Would you pull out every line of the material that contains the string "light"?

* * *

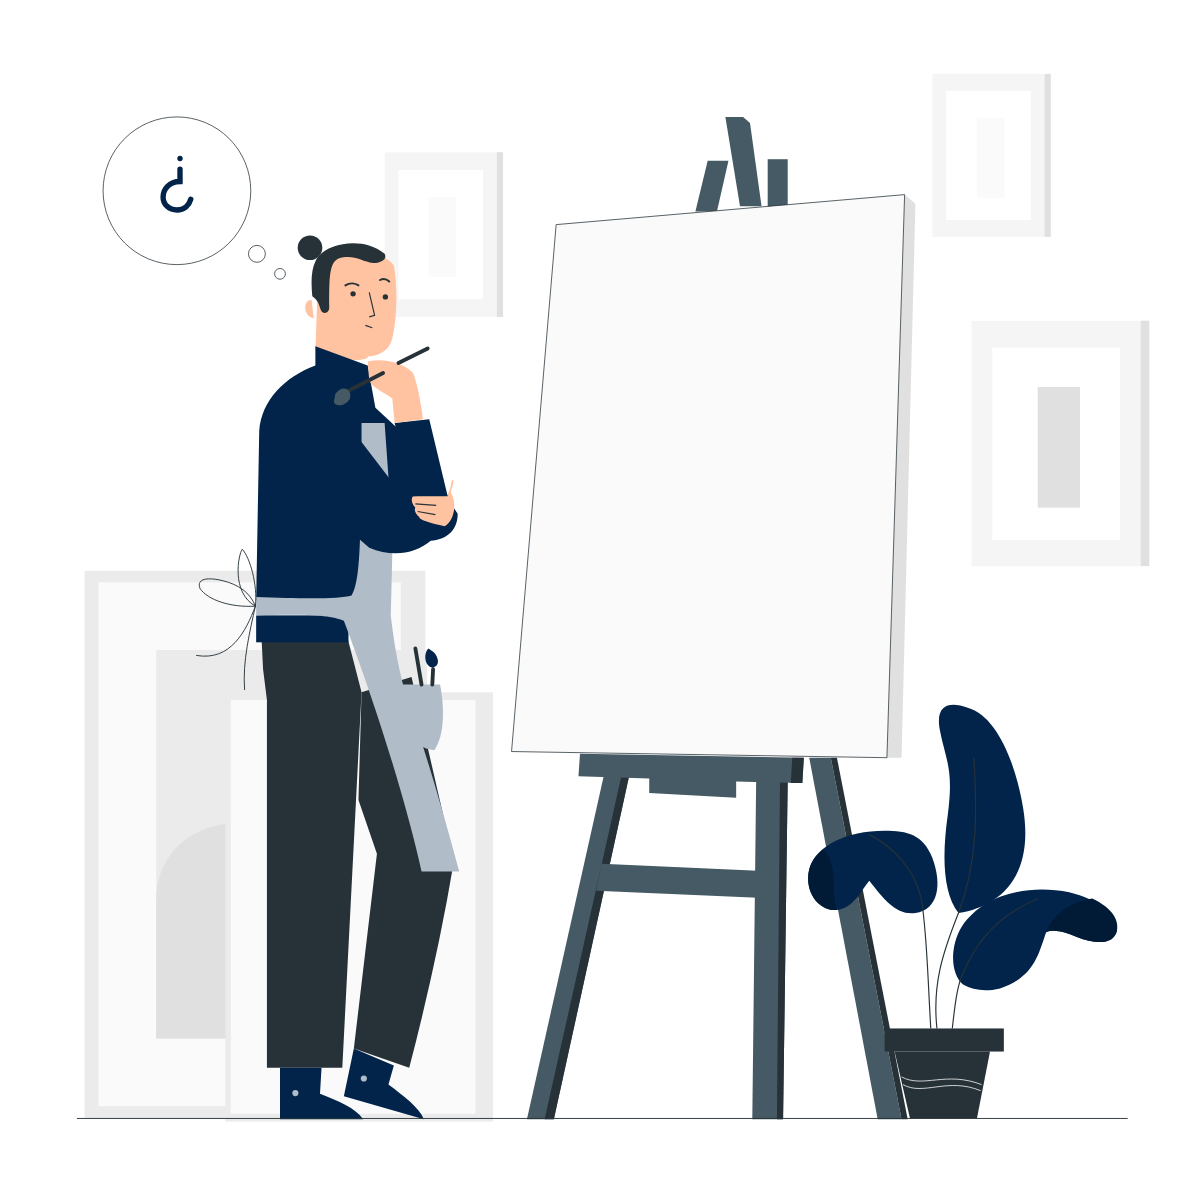
<!DOCTYPE html>
<html lang="en">
<head>
<meta charset="utf-8">
<title>Painter at the Easel</title>
<style>
  :root {
    --navy: #02244a;
    --navy-deep: #011a36;
    --slate: #263238;
    --easel: #455a64;
    --apron: #b0bcc7;
    --skin: #ffc3a1;
    --skin-shade: #f0a987;
    --canvas: #fafafa;
    --frame-light: #f5f5f5;
    --frame-mid: #ebebeb;
    --frame-dark: #e0e0e0;
    --white: #ffffff;
  }
  html, body { margin: 0; padding: 0; overflow: hidden; background: var(--white); }
  .stage { width: 1200px; height: 1200px; display: block; }
</style>
</head>
<body>
<svg class="stage" viewBox="0 0 1560 1560" width="1200" height="1200" role="img" aria-label="A painter in an apron stands thinking before a blank canvas on an easel">
  <!-- wall frames -->
  <g class="wall-frames">
    <g class="frame-top-middle">
      <rect x="500" y="198" width="154" height="214" fill="var(--frame-light)"/>
      <rect x="646" y="198" width="8" height="214" fill="var(--frame-dark)"/>
      <rect x="518" y="221" width="110" height="168" fill="var(--white)"/>
      <rect x="557" y="256" width="36" height="104" fill="var(--canvas)"/>
    </g>
    <g class="frame-top-right">
      <rect x="1212" y="96" width="154" height="212" fill="var(--frame-light)"/>
      <rect x="1358" y="96" width="8" height="212" fill="var(--frame-dark)"/>
      <rect x="1230" y="118" width="110" height="168" fill="var(--white)"/>
      <rect x="1270" y="153" width="36" height="104" fill="var(--canvas)"/>
    </g>
    <g class="frame-right">
      <rect x="1263" y="417" width="231" height="319" fill="var(--frame-light)"/>
      <rect x="1483" y="417" width="11" height="319" fill="var(--frame-dark)"/>
      <rect x="1290" y="452" width="166" height="250" fill="var(--white)"/>
      <rect x="1349" y="503" width="55" height="157" fill="var(--frame-dark)"/>
    </g>
  </g>

  <!-- leaning canvases -->
  <g class="leaning-canvases">
    <rect x="110" y="742" width="443" height="712" fill="var(--frame-mid)"/>
    <rect x="128" y="757" width="393" height="681" fill="var(--canvas)"/>
    <rect x="203" y="845" width="352" height="505" fill="var(--frame-mid)"/>
    <path d="M203 1350 V1170 C203 1110 250 1070 310 1070 H555 V1350 Z" fill="var(--frame-dark)"/>
    <rect x="293" y="900" width="348" height="558" fill="var(--frame-mid)"/>
    <rect x="300" y="910" width="318" height="538" fill="var(--canvas)"/>
  </g>

  <!-- thought bubble -->
  <g class="thought-bubble" fill="var(--white)" stroke="var(--slate)" stroke-width="1">
    <circle cx="230" cy="248" r="96"/>
    <circle cx="334" cy="330" r="11"/>
    <circle cx="364" cy="356" r="7"/>
    <g fill="none" stroke="var(--navy)" stroke-width="7" stroke-linecap="round">
      <path d="M234 220 V236 C220 236 212 246 212 256 C212 266 220 273 230 273 C240 273 246 266 248 259"/>
    </g>
    <circle cx="234" cy="206" r="3.5" fill="var(--navy)" stroke="none"/>
  </g>

  <!-- easel -->
  <g class="easel">
    <path d="M943 152 H966 L975 160 L990 268 H962 Z" fill="var(--easel)"/>
    <path d="M920 209 H947 L932 275 H904 Z" fill="var(--easel)"/>
    <rect x="998" y="207" width="26" height="62" fill="var(--easel)"/>
    <path d="M1052 985 H1080 L1172 1455 H1141 Z" fill="var(--easel)"/>
    <path d="M1080 985 H1088 L1180 1455 H1172 Z" fill="var(--slate)"/>
    <path d="M785 1008 H818 L720 1455 H685 Z" fill="var(--easel)"/>
    <path d="M808 1008 H818 L720 1455 H708 Z" fill="var(--slate)"/>
    <path d="M983 1015 H1024 L1018 1455 H978 Z" fill="var(--easel)"/>
    <path d="M1014 1015 H1024 L1018 1455 H1010 Z" fill="var(--slate)"/>
    <path d="M782 1123 L985 1132 V1167 L775 1158 Z" fill="var(--easel)"/>
    <path d="M754 980 L1045 985 L1043 1018 L957 1016 V1037 L844 1031 V1012 L752 1009 Z" fill="var(--easel)"/>
    <path d="M1030 985 H1045 L1043 1018 H1028 Z" fill="var(--slate)"/>
    <path d="M1176 253 L1190 265 L1172 985 H1153 Z" fill="var(--frame-dark)"/>
    <path d="M723 292 L1176 253 L1153 985 L665 977 Z" fill="var(--canvas)" stroke="var(--slate)" stroke-width="1"/>
  </g>

  <!-- potted plant -->
  <g class="potted-plant">
    <path d="M1246 1187 C1225 1160 1225 1110 1232 1060 C1240 1000 1230 990 1222 950 C1215 915 1235 912 1258 920 C1295 930 1320 990 1330 1050 C1345 1140 1300 1178 1246 1187 Z" fill="var(--navy)"/>
    <path d="M1130 1145 C1150 1170 1165 1190 1190 1187 C1220 1182 1225 1150 1212 1115 C1200 1085 1180 1080 1150 1080 C1100 1080 1060 1100 1052 1130 C1045 1160 1065 1185 1088 1183 C1110 1180 1118 1160 1130 1145 Z" fill="var(--navy)"/>
    <path d="M1052 1130 C1045 1160 1065 1185 1088 1183 C1080 1160 1090 1120 1070 1105 C1060 1112 1055 1120 1052 1130 Z" fill="var(--navy-deep)"/>
    <path d="M1252 1280 C1235 1265 1235 1230 1250 1205 C1280 1160 1340 1150 1390 1160 C1430 1170 1455 1190 1452 1210 C1448 1228 1425 1228 1400 1218 C1385 1212 1370 1207 1360 1212 C1350 1240 1345 1270 1300 1285 C1280 1290 1265 1287 1252 1280 Z" fill="var(--navy)"/>
    <path d="M1360 1212 C1370 1185 1400 1170 1420 1168 C1445 1180 1455 1195 1452 1210 C1448 1228 1425 1228 1400 1218 C1385 1212 1370 1207 1360 1212 Z" fill="var(--navy-deep)"/>
    <g fill="none" stroke="var(--slate)" stroke-width="1.5">
      <path d="M1210 1337 C1205 1250 1205 1215 1198 1170 C1190 1130 1160 1100 1130 1085"/>
      <path d="M1218 1337 C1212 1280 1225 1240 1246 1187 C1272 1120 1270 1050 1266 985"/>
      <path d="M1238 1337 C1242 1300 1245 1280 1252 1265 C1275 1210 1310 1185 1350 1168"/>
    </g>
    <rect x="1150" y="1337" width="155" height="30" fill="var(--slate)"/>
    <path d="M1163 1367 H1287 L1270 1454 H1183 Z" fill="var(--slate)"/>
    <g fill="none" stroke="var(--white)" stroke-width="1">
      <path d="M1172 1400 C1200 1415 1230 1392 1276 1410"/>
      <path d="M1174 1410 C1200 1425 1232 1400 1275 1418"/>
    </g>
  </g>

  <!-- painter -->
  <g class="painter">
    <g class="legs" fill="var(--slate)">
      <path d="M340 830 H452 L470 900 L445 1388 H347 V910 L342 870 Z"/>
      <path d="M470 900 L535 880 L590 1120 C575 1210 555 1300 532 1388 L460 1363 L490 1110 L466 1040 Z"/>
    </g>
    <g class="shoes" fill="var(--navy)">
      <path d="M364 1388 H418 L416 1422 C440 1432 462 1440 472 1455 H364 Z"/>
      <path d="M460 1363 L512 1385 L505 1410 C525 1425 545 1440 551 1455 L447 1425 Z"/>
      <circle cx="384" cy="1421" r="4" fill="var(--apron)"/>
      <circle cx="473" cy="1402" r="4" fill="var(--apron)"/>
    </g>

    <path class="neck" d="M412 400 L410 455 C440 470 470 470 478 465 L478 420 Z" fill="var(--skin)"/>
    <path class="neck-shade" d="M440 450 C455 462 470 465 478 462 L478 445 Z" fill="var(--skin-shade)"/>

    <path class="torso" d="M410 450 L478 475 L488 530 L515 555 L560 700 C540 718 510 725 480 712 L470 780 H333 L337 560 C340 520 370 490 410 475 Z" fill="var(--navy)"/>
    <rect class="waistband" x="333" y="800" width="120" height="35" fill="var(--navy)"/>

    <g class="apron" fill="var(--apron)">
      <path d="M470 550 H500 L505 620 L510 720 L508 800 C515 860 525 900 540 940 C560 1000 580 1070 597 1133 H548 C530 1050 490 920 447 807 C430 800 400 798 333 800 V776 C390 778 440 779 457 774 C465 762 467 730 468 700 L470 610 Z"/>
      <path d="M522 890 H572 C578 920 578 955 565 975 C555 975 545 970 540 960 C532 940 525 910 522 890 Z"/>
    </g>
    <g class="apron-ties" fill="none" stroke="var(--slate)" stroke-width="1.2">
      <path d="M332 788 C300 770 310 720 315 714 C325 725 335 760 332 788 Z"/>
      <path d="M332 788 C300 790 270 780 260 765 C255 752 270 750 290 755 C310 760 325 770 332 788 Z"/>
      <path d="M332 788 C320 820 300 860 255 852"/>
      <path d="M332 788 C325 820 315 860 318 897"/>
    </g>

    <g class="pocket-brushes" stroke="var(--slate)" stroke-width="5" stroke-linecap="round">
      <line x1="540" y1="843" x2="548" y2="890"/>
      <line x1="563" y1="870" x2="562" y2="890"/>
    </g>
    <path d="M557 843 C550 850 552 866 562 868 C572 866 571 856 564 848 Z" fill="var(--navy)"/>

    <g class="folded-arm">
      <path d="M360 510 C395 495 430 520 455 555 L520 640 L580 645 L595 668 C595 690 580 702 560 703 C540 720 510 725 480 712 L420 660 L370 590 C350 560 345 525 360 510 Z" fill="var(--navy)"/>
      <path d="M537 645 L582 643 C590 625 585 622 590 625 L586 640 C595 655 590 678 578 684 C560 680 545 676 545 672 C540 668 538 662 540 660 C535 655 534 648 537 645 Z" fill="var(--skin)"/>
      <g fill="none" stroke="var(--slate)" stroke-width="1.5">
        <path d="M540 655 L567 657"/>
        <path d="M543 665 L566 669"/>
      </g>
    </g>

    <g class="raised-arm">
      <path d="M513 550 L558 545 L582 645 L537 645 Z" fill="var(--navy)"/>
      <path d="M478 470 C500 465 525 472 537 485 C545 505 550 545 550 545 L513 550 L510 518 C500 510 485 505 480 495 Z" fill="var(--skin)"/>
      <line x1="518" y1="472" x2="556" y2="453" stroke="var(--slate)" stroke-width="5" stroke-linecap="round"/>
      <line x1="455" y1="507" x2="498" y2="485" stroke="var(--slate)" stroke-width="5" stroke-linecap="round"/>
      <path d="M436 512 C445 500 458 505 455 518 C450 528 435 530 434 522 Z" fill="var(--easel)"/>
    </g>

    <g class="head">
      <path d="M412 340 C430 320 500 325 512 345 C518 380 515 420 510 440 C505 462 480 468 455 460 C425 450 414 425 412 400 Z" fill="var(--skin)"/>
      <path d="M405 390 C395 388 392 410 408 414 Z" fill="var(--skin)"/>
      <path d="M410 340 C418 318 470 305 500 330 C504 337 495 342 485 342 C470 340 460 330 440 336 C428 342 428 360 428 400 C428 408 418 410 416 400 C414 392 412 390 406 385 C404 365 405 350 410 340 Z" fill="var(--slate)"/>
      <circle cx="403" cy="322" r="16" fill="var(--slate)"/>
      <g class="face" fill="var(--slate)">
        <circle cx="459" cy="382" r="3.5"/>
        <circle cx="501" cy="386" r="3.5"/>
        <path d="M449 371 C455 367 462 368 466 371" fill="none" stroke="var(--slate)" stroke-width="2.5" stroke-linecap="round"/>
        <path d="M494 364 C498 362 503 363 506 366" fill="none" stroke="var(--slate)" stroke-width="2.5" stroke-linecap="round"/>
        <path d="M480 380 L487 410 L480 412" fill="none" stroke="var(--slate)" stroke-width="1.5"/>
        <path d="M475 423 L484 426" fill="none" stroke="var(--slate)" stroke-width="1.5"/>
      </g>
    </g>
  </g>

  <line class="ground" x1="100" y1="1454" x2="1466" y2="1454" stroke="var(--slate)" stroke-width="1.2"/>
</svg>
</body>
</html>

* * *

(Task answer)
    --frame-light: #f5f5f5;
      <rect x="500" y="198" width="154" height="214" fill="var(--frame-light)"/>
      <rect x="1212" y="96" width="154" height="212" fill="var(--frame-light)"/>
      <rect x="1263" y="417" width="231" height="319" fill="var(--frame-light)"/>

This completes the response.